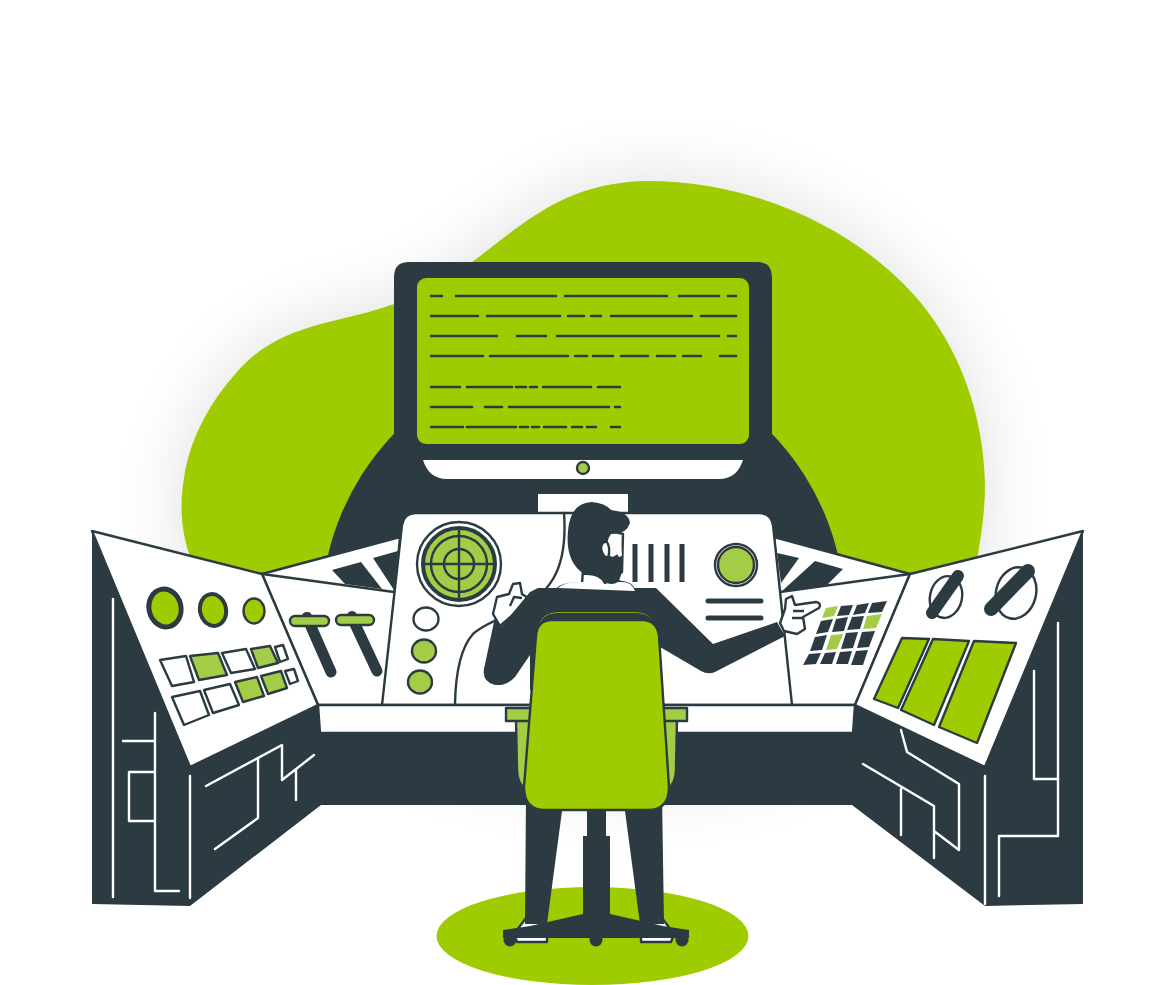
<!DOCTYPE html>
<html lang="en">
<head>
<meta charset="utf-8">
<title>Control room operator</title>
<style>
:root { --ink: #2c3b42; --lime: #9fcc00; --leaf: #a3cd47; --paper: #fff; }
html, body { margin: 0; height: 100%; overflow: hidden; background: var(--paper); }
.scene { display: block; width: 1166px; height: 985px; }
.ink { fill: var(--ink); }
.lime { fill: var(--lime); }
.leaf { fill: var(--leaf); }
.paper { fill: var(--paper); }
.outline { stroke: var(--ink); stroke-width: 2.4; stroke-linejoin: round; }
.bold { stroke: var(--ink); stroke-width: 4; }
.line { fill: none; stroke: var(--ink); stroke-width: 2.4; stroke-linecap: round; stroke-linejoin: round; }
.code { stroke-width: 2.6; }
.bar { stroke-width: 5; }
.trace { fill: none; stroke: var(--paper); stroke-width: 2.4; stroke-linecap: round; stroke-linejoin: round; }
</style>
</head>
<body>
<svg class="scene" viewBox="0 0 1166 985" role="img" aria-label="Operator seated at a control desk in front of a large monitor">
  <defs>
    <filter id="soft-shadow" x="-30%" y="-30%" width="160%" height="160%">
      <feGaussianBlur stdDeviation="36"/>
    </filter>
    <path id="blob" d="M195 570C181 537 179 508 184 478C190 438 210 402 237 372C280 322 340 324 394 304C425 295 448 283 472 262C518 229 560 183 645 181C745 180 850 223 915 296C960 347 984 416 985 485C985 512 981 538 976 565C940 700 800 785 640 785C450 785 240 690 195 570Z"/>
  </defs>

  <g id="backdrop">
    <use href="#blob" fill="#000" opacity=".13" filter="url(#soft-shadow)"/>
    <use href="#blob" class="lime"/>
    <path class="ink" d="M328 555A262 262 0 0 1 838 555L800 610H360Z"/>
  </g>

  <g id="monitor">
    <path class="ink" d="M394 277Q394 262 409 262H757Q772 262 772 277V490H394Z"/>
    <rect class="lime" x="417" y="278" width="332" height="166" rx="9"/>
    <g class="line code">
      <path d="M431 296H442M456 296H556M565 296H667M679 296H719M728 296H736"/>
      <path d="M431 316H478M487 316H560M568 316H584M591 316H601M611 316H692M701 316H736"/>
      <path d="M431 336H497M517 336H546M557 336H719M728 336H736"/>
      <path d="M431 356H483M490 356H568M575 356H587M593 356H613M621 356H648M657 356H675M683 356H701M720 356H736"/>
      <path d="M431 387H460M467 387H512M516 387H526M530 387H537M543 387H591M598 387H620"/>
      <path d="M431 407H472M485 407H502M509 407H609M615 407H620"/>
      <path d="M431 427H463M467 427H516M520 427H528M532 427H539M544 427H566M572 427H582M587 427H596M611 427H620"/>
    </g>
    <path class="paper" d="M423 460H743Q737 479 719 479H447Q429 479 423 460Z"/>
    <circle class="leaf outline" cx="583" cy="468" r="6"/>
    <rect class="paper" x="538" y="494" width="90" height="18"/>
  </g>

  <g id="desk">
    <path class="paper outline" d="M262 574L400 537L384 705H318Z"/>
    <path class="paper outline" d="M910 574L774 537L790 705H855Z"/>
    <path class="line" d="M262 574L394 592M910 574L780 592"/>
    <path class="ink" d="M332 570L361 562L382 589L345 584ZM373 558L398 551L394 590ZM843 569L815 561L781 592L826 586ZM777 553L799 558L781 583Z"/>
    <path class="paper outline" d="M382 705L402 525Q404 513 416 513H759Q771 513 773 525L792 705Z"/>
    <path class="ink" d="M190 767L318 705L320 733H853L855 705L985 767V906L852 805H321L190 906Z"/>
    <path class="paper outline" d="M318 705H855L853 733H320Z"/>
    <path class="ink" d="M92 531L190 767V906L92 904ZM1083 531L985 767V906L1083 904Z"/>
    <path class="paper outline" d="M92 531L262 574L318 705L190 767ZM1083 531L910 574L855 705L985 767Z"/>
  </g>

  <g id="circuit-traces" class="trace">
    <path d="M113 599V897M190 776V898M155 713V891H179M123 741H155M155 772H129V821H155"/>
    <path d="M206 786L282 745V780L314 755M258 759V818L215 849M296 770V800"/>
    <path d="M985 776V904M1058 623V836H999V896M1034 671V779H1058"/>
    <path d="M863 764L934 806V858M901 789V835M901 730L907 752L959 784V850L934 831"/>
  </g>

  <g id="left-console">
    <g class="lime bold">
      <ellipse cx="165" cy="608" rx="16" ry="19" transform="rotate(-12 165 608)" stroke-width="5"/>
      <ellipse cx="213" cy="610" rx="13" ry="16" transform="rotate(-12 213 610)"/>
      <ellipse cx="254" cy="611" rx="10.500" ry="12.500" style="stroke-width:2.4"/>
    </g>
    <g class="paper outline">
      <path d="M160 660L186 656L194 682L172 686Z"/>
      <path class="leaf" d="M190 656L218 653L227 675L199 680Z"/>
      <path d="M222 653L246 649L255 669L231 673Z"/>
      <path class="leaf" d="M251 649L270 646L278 663L258 668Z"/>
      <path d="M275 647L283 645L288 659L280 662Z"/>
      <path d="M172 697L200 691L209 715L184 725Z"/>
      <path d="M204 690L230 684L239 705L213 713Z"/>
      <path class="leaf" d="M235 682L257 677L264 696L243 702Z"/>
      <path class="leaf" d="M261 676L281 671L287 688L268 694Z"/>
      <path d="M285 671L294 669L298 681L290 684Z"/>
    </g>
    <g id="levers">
      <path class="line" style="stroke-width:11" d="M309 622L331 672M354 622L377 671"/>
      <path class="ink" d="M302 617Q302 612 307 612Q312 612 312 617ZM347 617Q347 611 352 611Q357 611 357 617Z"/>
      <rect class="leaf outline" x="290" y="616" width="39" height="10" rx="5"/>
      <rect class="leaf outline" x="336" y="615" width="38" height="10" rx="5"/>
    </g>
  </g>

  <g id="center-console">
    <path class="line" d="M564 513Q567 556 553 579Q541 599 514 613Q484 624 473 634Q456 653 455 704"/>
    <g id="radar">
      <circle class="paper outline" cx="459" cy="564" r="42"/>
      <circle class="leaf bold" cx="459" cy="564" r="36"/>
      <circle class="line" cx="459" cy="564" r="28"/>
      <circle class="line" cx="459" cy="564" r="15"/>
      <path class="line" d="M423 564H495M459 528V600"/>
    </g>
    <g class="leaf outline">
      <ellipse class="paper" cx="426" cy="619" rx="12.500" ry="11.500"/>
      <ellipse cx="424" cy="651" rx="12" ry="11.500"/>
      <ellipse cx="420" cy="682" rx="12" ry="11.500"/>
    </g>
    <path class="line bar" style="stroke-linecap:butt" d="M635 544V582M651 544V582M667 544V582M682 544V582"/>
    <circle class="paper outline" cx="736" cy="565" r="21"/>
    <circle class="leaf outline" cx="736" cy="565" r="18"/>
    <path class="line bar" d="M708 601H761M708 618H761"/>
  </g>

  <g id="right-console">
    <g id="keypad" class="ink">
      <path class="leaf" d="M826 608L838 606L834 616L822 618Z"/>
      <path d="M841 606L853 605L849 615L837 616ZM857 605L869 603L865 613L853 615ZM872 603L887 601L882 612L868 613Z"/>
      <path d="M821 621L833 619L828 632L816 634ZM836 619L848 617L844 631L832 632ZM852 617L864 616L860 629L847 630Z"/>
      <path class="leaf" d="M867 616L882 614L876 628L863 629Z"/>
      <path d="M815 637L827 635L822 650L810 651ZM846 633L858 632L853 648L841 649ZM862 632L875 631L869 647L857 648Z"/>
      <path class="leaf" d="M831 635L843 634L837 649L826 650Z"/>
      <path d="M809 654L821 653L816 664L803 665ZM825 653L836 652L832 664L820 664ZM840 652L852 651L848 664L836 664ZM856 651L868 650L863 665L851 665Z"/>
    </g>
    <g id="dials">
      <ellipse class="paper outline" cx="946" cy="597" rx="16" ry="21" transform="rotate(12 946 597)"/>
      <path class="line" style="stroke-width:12" d="M958 576L932 613"/>
      <ellipse class="paper outline" cx="1016" cy="593" rx="20" ry="26" transform="rotate(14 1016 593)"/>
      <path class="line" style="stroke-width:14" d="M1028 571L991 609"/>
    </g>
    <path class="lime outline" d="M902 638L929 639L898 708L874 699ZM933 639L969 641L934 725L901 710ZM974 641L1016 643L977 743L939 727Z"/>
  </g>

  <ellipse id="floor-mat" class="lime" cx="592.500" cy="936" rx="156" ry="49"/>

  <g id="operator">
    <g id="shoes" class="paper outline">
      <path d="M526 918L514 934L517 942H547V924ZM662 918L674 934L671 942H641V924Z"/>
    </g>
    <path class="ink" d="M526 796H564L547 924H525ZM662 796H623L640 924H664Z"/>
    <g id="hands" class="paper outline">
      <path d="M497 597L509 594L513 584L520 583L522 594L528 598L521 608L500 626L493 614Z"/>
      <path d="M510 606L514 597L522 598"/>
      <path d="M780 623L785 609L786 599L792 596L795 605L816 602Q822 603 819 608L803 617L805 629L797 634L784 631Z"/>
      <path d="M793 611L804 611M792 618L803 618"/>
    </g>
    <path class="paper outline" d="M583 570L582 584Q563 582 556 590H634Q632 583 621 582Z"/>
    <path class="ink" d="M538 588H656L713 644L777 622L785 636L715 672Q708 675 701 671L660 647V690H530V655L515 677Q507 686 495 685Q482 682 484 669L495 617L501 627L530 592Z"/>
    <path class="paper" d="M558 588Q565 581 583 582L622 582Q632 582 635 591Z"/>
    <g id="head">
      <path class="paper outline" d="M586 551L583 574Q600 573 605 583L622 572L623 534L600 528Z"/>
      <path class="ink" d="M584 574Q565 562 568 531Q570 503 592 502Q605 503 611 510Q629 512 630 523Q626 535 611 534Q606 541 607 551Q611 560 616 555L621 552Q625 571 618 582Q612 586 604 582Q597 573 584 574Z"/>
      <path class="paper outline" d="M601 548Q602 541 607 542Q611 549 608 558Q602 557 601 548Z"/>
      <path class="paper" d="M617 542Q620 539 621 546L622 555Q618 560 617 552Z"/>
    </g>
  </g>

  <g id="chair">
    <path class="leaf outline" d="M516 720H545V790H526Q517 783 517 770ZM677 720H650V790H667Q676 783 676 770Z"/>
    <path class="leaf outline" d="M506 708H535V721H506ZM658 708H687V721H658Z"/>
    <path class="ink" d="M587 805H606V836H610V914L663 926L689 930V938H503V930L530 926L583 914V836H587Z"/>
    <circle class="ink" cx="510" cy="940" r="6.500"/>
    <circle class="ink" cx="596" cy="940" r="6.500"/>
    <circle class="ink" cx="682" cy="940" r="6.500"/>
    <path class="lime outline" d="M536 640Q535 611 558 611H636Q658 611 658 640Z"/>
    <path class="ink" d="M538 629Q541 613 558 613H636Q653 613 656 629Z"/>
    <path class="lime outline" d="M536 636Q537 620 552 620H642Q657 620 659 636L669 787Q669 810 648 810H545Q524 810 524 787Z"/>
  </g>
</svg>
</body>
</html>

Task brief>
Show all lines in the entries above where the word "body" appears.

Reply>
html, body { margin: 0; height: 100%; overflow: hidden; background: var(--paper); }
<body>
</body>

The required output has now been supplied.